Quick Tip: jQuery UI and Moment.js

This is a quick post about using jQuery UI and Moment.js to render calendar UI within, for this case, SharePoint.

When using the CSOM, SharePoint will return DateOnly fields where the date value will likely need to be parsed in some way before you render the value for users.  For example, today, 7/22/2015, will be returned as Wed Jul 22 00:00:00 PDT 2015. At the very least, you’ll likely want to split and rejoin (substring, etc.) the date to exclude the “00:00:00” time stamp before rendering it in any way considered to be “friendly”.

Now, if you use a simple calendar control from jQuery UI, you’ll want to take the parsing a bit further, and you’ll also need to convert something like the stamp above to read “7/22/2015”. Otherwise, by default, the date won’t mean anything to the jQuery UI calendar if you’ve casted a control using the datepicker() method.

You can imagine the HTML/jQuery:

$('#new-task-startdate').datepicker();
...
...
<input type="text" id="new-task-startdate"/>

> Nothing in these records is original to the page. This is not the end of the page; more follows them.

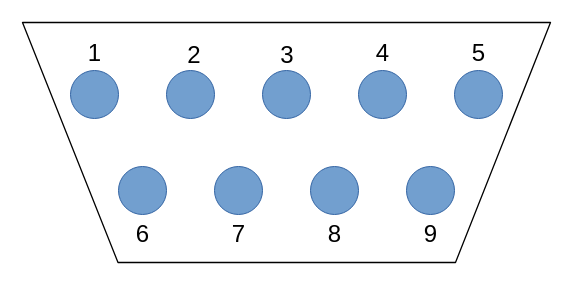
<!DOCTYPE html>
<html lang="en">
<head>
<meta charset="utf-8">
<title>Nine-pin connector</title>
<style>
  :root {
    --paper: #ffffff;
    --ink: #000000;
    --pin-fill: #729fcf;
    --pin-edge: #3465a4;
  }
  html, body { margin: 0; overflow: hidden; background: var(--paper); }
  .connector { display: block; width: 574px; height: 286px; }
  .shell { fill: none; stroke: var(--ink); stroke-width: 1.3; stroke-linejoin: round; }
  .pin { fill: var(--pin-fill); stroke: var(--pin-edge); stroke-width: 1; }
  .labels {
    fill: var(--ink);
    font: 24px "Liberation Sans", Arial, sans-serif;
    text-anchor: middle;
  }
</style>
</head>
<body>
<svg class="connector" viewBox="0 0 574 286" role="img" aria-label="Nine-pin connector with numbered pins">
  <defs>
    <circle id="pin" class="pin" r="24"/>
  </defs>
  <polygon class="shell" points="22.5,22.5 550.5,22.5 455.5,262.5 118,262.5"/>
  <g class="top-row">
    <use href="#pin" x="94.5" y="94.5"/>
    <use href="#pin" x="190.5" y="94.5"/>
    <use href="#pin" x="286.5" y="94.5"/>
    <use href="#pin" x="382.5" y="94.5"/>
    <use href="#pin" x="478.5" y="94.5"/>
  </g>
  <g class="bottom-row">
    <use href="#pin" x="142.5" y="190.5"/>
    <use href="#pin" x="238.5" y="190.5"/>
    <use href="#pin" x="334.5" y="190.5"/>
    <use href="#pin" x="430.5" y="190.5"/>
  </g>
  <g class="labels">
    <text x="94.5" y="61">1</text>
    <text x="194" y="63">2</text>
    <text x="287" y="63">3</text>
    <text x="382.5" y="61">4</text>
    <text x="478.5" y="61">5</text>
    <text x="142.5" y="242">6</text>
    <text x="238.5" y="242">7</text>
    <text x="334.5" y="242">8</text>
    <text x="430.5" y="242">9</text>
  </g>
</svg>
</body>
</html>
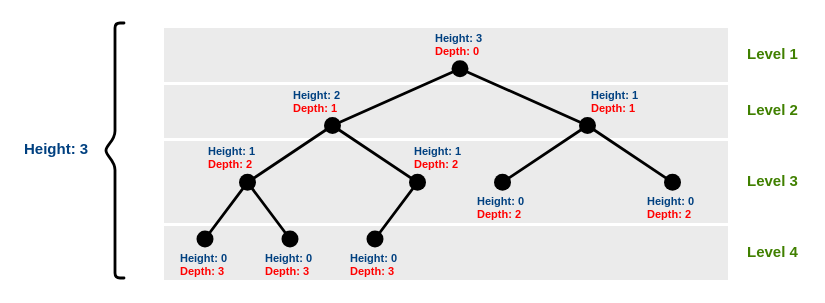
<!DOCTYPE html>
<html lang="en">
<head>
<meta charset="utf-8">
<title>Tree height, depth and levels</title>
<style>
:root {
  --paper: #ffffff;
  --band: #ebebeb;
  --ink: #000000;
  --height: #004080;
  --depth: #ff0000;
  --level: #408000;
}
* { box-sizing: border-box; margin: 0; }
body { background: var(--paper); overflow: hidden; }
.diagram {
  position: relative;
  width: 825px;
  height: 303px;
  overflow: hidden;
  background: var(--paper);
  font: bold 15px/18px "Liberation Sans", Arial, sans-serif;
}
.levels {
  display: grid;
  grid-template-rows: 54px 53px 82px 54px;
  gap: 3px;
  padding: 28px 0 0 164px;
  list-style: none;
}
.levels li {
  display: grid;
  grid-template-columns: 564px 1fr;
  column-gap: 19px;
}
.levels li::before { content: ""; background: var(--band); }
.levels span {
  align-self: center;
  padding-bottom: 3px;
  color: var(--level);
}
.tree-height {
  position: absolute;
  left: 24px;
  top: 140px;
  color: var(--height);
}
.drawing { position: absolute; inset: 0; }
.brace, .edges { fill: none; stroke: var(--ink); stroke-width: 2.8; stroke-linecap: round; }
.node {
  position: absolute;
  left: var(--x);
  top: var(--y);
  font-size: 11px;
  line-height: 12.5px;
  white-space: nowrap;
}
.node b { display: block; color: var(--height); }
.node i { display: block; font-style: normal; color: var(--depth); }
</style>
</head>
<body>
<main class="diagram">
  <ol class="levels">
    <li><span>Level 1</span></li>
    <li><span>Level 2</span></li>
    <li><span>Level 3</span></li>
    <li><span>Level 4</span></li>
  </ol>

  <svg class="drawing" width="825" height="303" viewBox="0 0 825 303" aria-hidden="true">
    <path class="brace" d="M124 23H120Q115 23 115 28V131C115 141 106 145 106 150.5C106 156 115 160 115 170V273Q115 278 120 278H124"/>
    <g class="edges">
      <path d="M332.5 125.5L460 68.7L587.5 125.5"/>
      <path d="M247.5 182.3L332.5 125.5L417.5 182.3L375 239"/>
      <path d="M502.5 182.3L587.5 125.5L672.5 182.3"/>
      <path d="M205 239L247.5 182.3L290 239"/>
    </g>
    <g fill="#000">
      <circle cx="460" cy="68.7" r="8.5"/>
      <circle cx="332.5" cy="125.5" r="8.5"/>
      <circle cx="587.5" cy="125.5" r="8.5"/>
      <circle cx="247.5" cy="182.3" r="8.5"/>
      <circle cx="417.5" cy="182.3" r="8.5"/>
      <circle cx="502.5" cy="182.3" r="8.5"/>
      <circle cx="672.5" cy="182.3" r="8.5"/>
      <circle cx="205" cy="239" r="8.5"/>
      <circle cx="290" cy="239" r="8.5"/>
      <circle cx="375" cy="239" r="8.5"/>
    </g>
  </svg>

  <p class="tree-height">Height: 3</p>

  <p class="node" style="--x:435px;--y:32px"><b>Height: 3</b><i>Depth: 0</i></p>

  <p class="node" style="--x:293px;--y:89px"><b>Height: 2</b><i>Depth: 1</i></p>
  <p class="node" style="--x:591px;--y:89px"><b>Height: 1</b><i>Depth: 1</i></p>

  <p class="node" style="--x:208px;--y:145px"><b>Height: 1</b><i>Depth: 2</i></p>
  <p class="node" style="--x:414px;--y:145px"><b>Height: 1</b><i>Depth: 2</i></p>
  <p class="node" style="--x:477px;--y:195px"><b>Height: 0</b><i>Depth: 2</i></p>
  <p class="node" style="--x:647px;--y:195px"><b>Height: 0</b><i>Depth: 2</i></p>

  <p class="node" style="--x:180px;--y:252px"><b>Height: 0</b><i>Depth: 3</i></p>
  <p class="node" style="--x:265px;--y:252px"><b>Height: 0</b><i>Depth: 3</i></p>
  <p class="node" style="--x:350px;--y:252px"><b>Height: 0</b><i>Depth: 3</i></p>
</main>
</body>
</html>
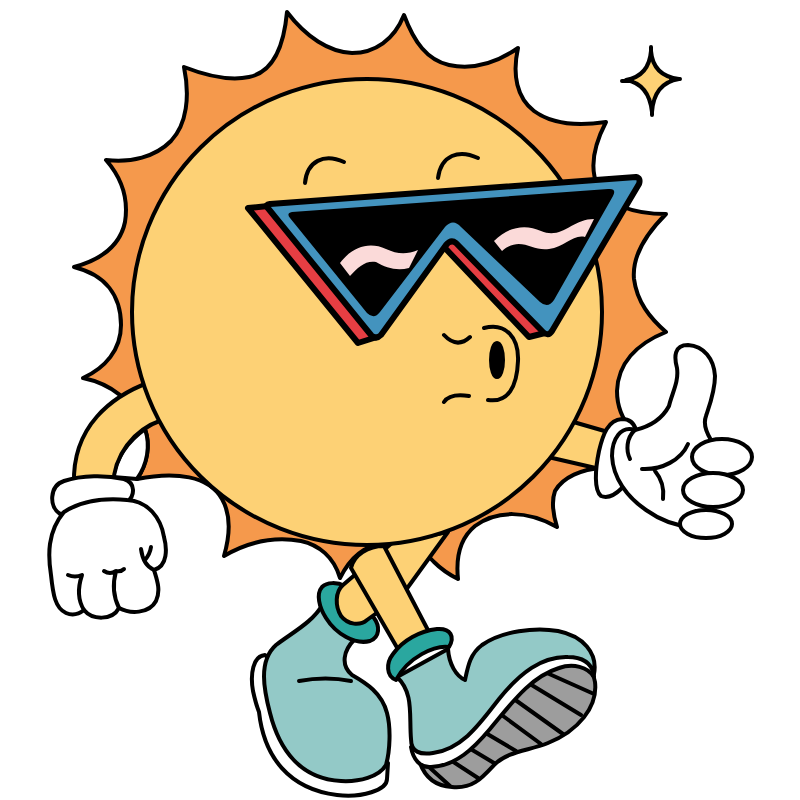
<!DOCTYPE html>
<html lang="en">
<head>
<meta charset="utf-8">
<title>Whistling sun with sunglasses</title>
<style>
:root {
  --ink: #000;
  --paper: #fff;
  --sun: #fdd175;
  --ray: #f5994c;
  --blue: #4393be;
  --red: #e63e43;
  --glint: #fbdad9;
  --shoe: #93c9c7;
  --cuff: #2aa79f;
  --sole: #9d9d9d;
}
html, body { margin: 0; background: var(--paper); overflow: hidden; }
svg { display: block; width: 800px; height: 800px; }
.outlined { stroke: var(--ink); stroke-width: 4; stroke-linejoin: round; stroke-linecap: round; }
.line { fill: none; }
.sun { fill: var(--sun); }
.ray { fill: var(--ray); }
.white { fill: var(--paper); }
.shoe { fill: var(--shoe); }
.cuff { fill: var(--cuff); }
.sole { fill: var(--sole); }
.blue { fill: var(--blue); }
.red { fill: var(--red); }
.black { fill: var(--ink); }
.glint { fill: var(--glint); }
.frame { stroke-width: 6; }
</style>
</head>
<body>
<svg viewBox="0 0 800 800" role="img" aria-label="Cartoon sun in sunglasses walking, whistling and giving a thumbs up">
  <g id="sparkle" class="outlined">
    <path class="sun" d="M651 51Q653 76 679 79Q654 83 652 112Q649 84 626 80Q649 76 651 51Z"/>
    <path class="line" d="M651 47V58M652 105V115M622 81H632M671 79H680"/>
  </g>

  <path id="rays" class="outlined ray" d="M287 12
    C306 37 329 52 352 53C375 53 394 40 404 15
    C414 42 427 60 449 65C473 70 495 64 518 48
    C512 75 517 98 534 111C553 125 578 126 606 122
    C593 147 590 170 598 187C611 207 637 214 666 214
    C644 236 632 258 634 279C637 302 650 318 666 332
    C636 344 618 364 617 391C617 407 622 419 632 430
    L602 468C582 469 563 477 555 491C551 502 553 514 557 527
    C527 510 496 510 475 526C458 540 456 560 458 579
    C446 573 439 567 434 562C420 546 402 540 388 542C364 545 350 558 340 578
    C334 557 319 545 301 541C272 536 246 543 224 556
    C231 532 230 513 222 499C209 476 176 471 137 479
    C148 462 151 443 144 427C132 401 112 384 83 378
    C105 368 121 350 121 325C121 296 106 275 74 267
    C100 260 120 246 125 222C129 197 120 176 106 160
    C131 163 155 157 171 141C187 124 190 96 184 67
    C207 76 230 81 249 77C274 72 284 45 287 12Z"/>

  <g id="left-arm" class="outlined">
    <path class="white" d="M145 429C128 441 117 456 113 477L137 479C147 465 151 446 145 429Z"/>
    <path class="sun" d="M150 382C112 396 72 426 74 484L113 486C114 455 133 430 162 420Z"/>
    <path class="white" d="M60 514C49 507 49 486 64 481C82 475 106 475 124 479C136 483 135 496 127 502Z"/>
    <path class="white" d="M64 512C47 532 48 556 51 575C53 594 55 608 66 613C73 616 79 614 84 610C92 620 112 621 119 608C130 614 149 614 156 601C161 590 157 580 154 570C168 566 167 548 164 537C161 518 148 501 127 500C105 498 81 501 64 512Z"/>
    <path class="line" d="M84 610C77 599 78 587 82 575Q75 578 68 575M119 608C112 594 113 582 116 571Q110 575 104 571M116 571Q121 572 124 569M154 570C145 566 142 557 141 549M145 560Q150 554 151 547"/>
  </g>

  <path id="right-arm" class="outlined sun" d="M563 419L608 432L600 469L548 457Z"/>

  <g id="back-leg">
    <g class="outlined">
      <path class="white" d="M265 655C253 656 250 674 253 691C255 700 257 707 259 712C264 757 289 789 337 795C362 798 387 790 387 779L388 763Z"/>
      <path class="shoe" d="M323 604C313 622 293 632 276 645C258 661 264 690 270 713C279 749 300 779 341 781C359 782 379 777 386 765C390 751 391 728 387 713C382 693 366 683 352 675C340 665 344 650 354 640Z"/>
      <path class="line" d="M299 681Q326 676 351 681"/>
      <path class="cuff" d="M322 587C316 594 319 607 326 618C336 634 355 645 370 641C380 637 380 626 374 618L345 586C337 582 327 582 322 587Z"/>
      <path class="sun" d="M392 543L343 585C335 592 335 606 341 616C348 625 360 626 367 620L403 594L448 532Z"/>
    </g>
  </g>

  <g id="front-leg" class="outlined">
    <path class="sun" d="M351 568C354 555 368 546 384 546L430 634L399 651Z"/>
    <path class="sole" d="M420 763C425 777 436 786 452 787C472 789 481 779 494 765C508 751 528 751 548 743C578 731 598 707 595 682C593 667 580 663 563 666C532 674 508 701 486 726C467 748 446 763 420 763Z"/>
    <path class="line" d="M429 767L450 786M452 761L478 778M469 748L494 763M484 732L516 751M499 713L541 744M514 699L563 734M530 684L581 715M547 673L594 694"/>
    <path class="white" d="M411 747C413 759 420 768 431 767C456 766 474 748 490 729C511 704 530 677 559 668C573 663 588 667 594 677C594 663 584 656 570 656C541 657 520 670 503 690C477 723 459 751 411 747Z"/>
    <path class="shoe" d="M397 677C414 693 409 715 411 739C411 752 420 755 433 753C463 749 481 722 499 699C520 673 542 656 568 657C583 657 591 663 594 674C598 653 583 636 558 631C535 627 502 631 482 645C470 654 468 666 465 680C456 676 449 664 448 649Z"/>
    <path class="cuff" d="M396 680C386 676 386 663 393 654C403 640 420 631 437 629C451 628 455 637 449 647C435 645 408 657 396 680Z"/>
  </g>

  <ellipse id="face" class="outlined sun" cx="367" cy="312" rx="235" ry="233"/>

  <g id="expression" class="outlined">
    <path class="line" d="M305 183C307 161 324 153 344 162M438 178C441 155 459 149 478 158"/>
    <path class="line" d="M444 335Q457 349 470 337M444 402Q450 393 469 396M484 328C506 322 519 338 518 361C517 387 508 403 488 400"/>
    <ellipse class="black" cx="497" cy="360" rx="6" ry="17"/>
  </g>

  <g id="sunglasses">
    <g class="outlined frame">
      <path class="red" d="M248 208L268 206L377 337L358 343Z"/>
      <path class="red" d="M447 239L460 236L549 332L529 337L445 248Z"/>
      <path class="blue" d="M267 207Q265 205 270 204L636 177Q641 178 639 184L552 331Q548 337 543 332L456 243Q451 239 446 245L381 335Q376 340 371 335Z"/>
    </g>
    <path class="black" d="M292 212Q286 213 290 218L367 313Q374 320 380 312L445 227Q453 218 461 227L540 302Q548 309 554 300L613 196Q617 188 608 189Z"/>
    <path class="glint" d="M340 263C352 247 369 241 386 249C397 254 406 255 418 250L409 268C397 271 386 268 376 262C366 260 358 267 350 276Z"/>
    <path class="glint" d="M494 241C509 226 526 224 541 231C562 240 572 219 594 219L585 237C573 234 565 247 549 249C532 252 521 235 502 251Z"/>
  </g>

  <g id="thumbs-up" class="outlined">
    <path class="white" d="M622 419C608 420 603 434 599 451C595 470 594 490 601 496C608 499 616 494 622 488L636 430C634 423 629 419 622 419Z"/>
    <path class="white" d="M635 430C621 425 612 439 612 456C613 478 627 497 646 510C660 520 677 526 692 527L716 500L711 440C706 432 703 424 706 416C710 404 715 391 715 376C714 359 704 346 688 345C674 345 674 357 677 368C679 382 672 393 669 406C661 421 648 427 635 430Z"/>
    <path class="line" d="M635 430C626 438 626 451 630 459M642 469C662 470 681 460 688 444M655 471Q665 483 663 499"/>
    <ellipse class="white" cx="722" cy="457" rx="30" ry="18"/>
    <ellipse class="white" cx="713" cy="490" rx="30" ry="17"/>
    <ellipse class="white" cx="706" cy="524" rx="26" ry="14"/>
  </g>
</svg>
</body>
</html>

So, how do we convert “Wed Jul 22 00:00:00 PDT 2015” to “7/22/2015”. Well, you could use a few one-off JavaScript date/time objects and string manipulation if you’re going to do simple reformatting like this a few times. But, as things get more advanced and heavy date manipulation is required, I prefer to use the the moment.js libraries. I find moment.js extremely intuitive, and more importantly, it scales up to do hundreds of alternative formats and when you really want to get advanced and work with timezones, there with moment-timezone. It’s a library worth learning for its ease of use, dozens of formatting options, and solid timezone support. So, how much code is needed to get “Wed Jul 22 00:00:00 PDT 2015” converted to “7/22/2015”? One line:

var startDate = moment(spStartDate).format("MM/DD/YYYY");

And, to the point above, if you expect to cast dates back and forth between UTC and the local zone, or you need to render the local time according to city and country names, you’d have that added support with just a few more lines of code.

2 thoughts on “Quick Tip: jQuery UI and Moment.js

    • You can do this by casting the date string to a JavaScript Date object. Afterwards, simply use standard comparison operators.


      var jsStart = new Date(newTaskStart);
      var jsDue = new Date(newTaskDue);
      if (jsStart > jsDue) {
      // start date cannot occur after a due date
      }

      Liked by 1 person

Leave a Reply

Fill in your details below or click an icon to log in:

WordPress.com Logo

You are commenting using your WordPress.com account. Log Out / Change )

Twitter picture

You are commenting using your Twitter account. Log Out / Change )

Facebook photo

You are commenting using your Facebook account. Log Out / Change )

Google+ photo

You are commenting using your Google+ account. Log Out / Change )

Connecting to %s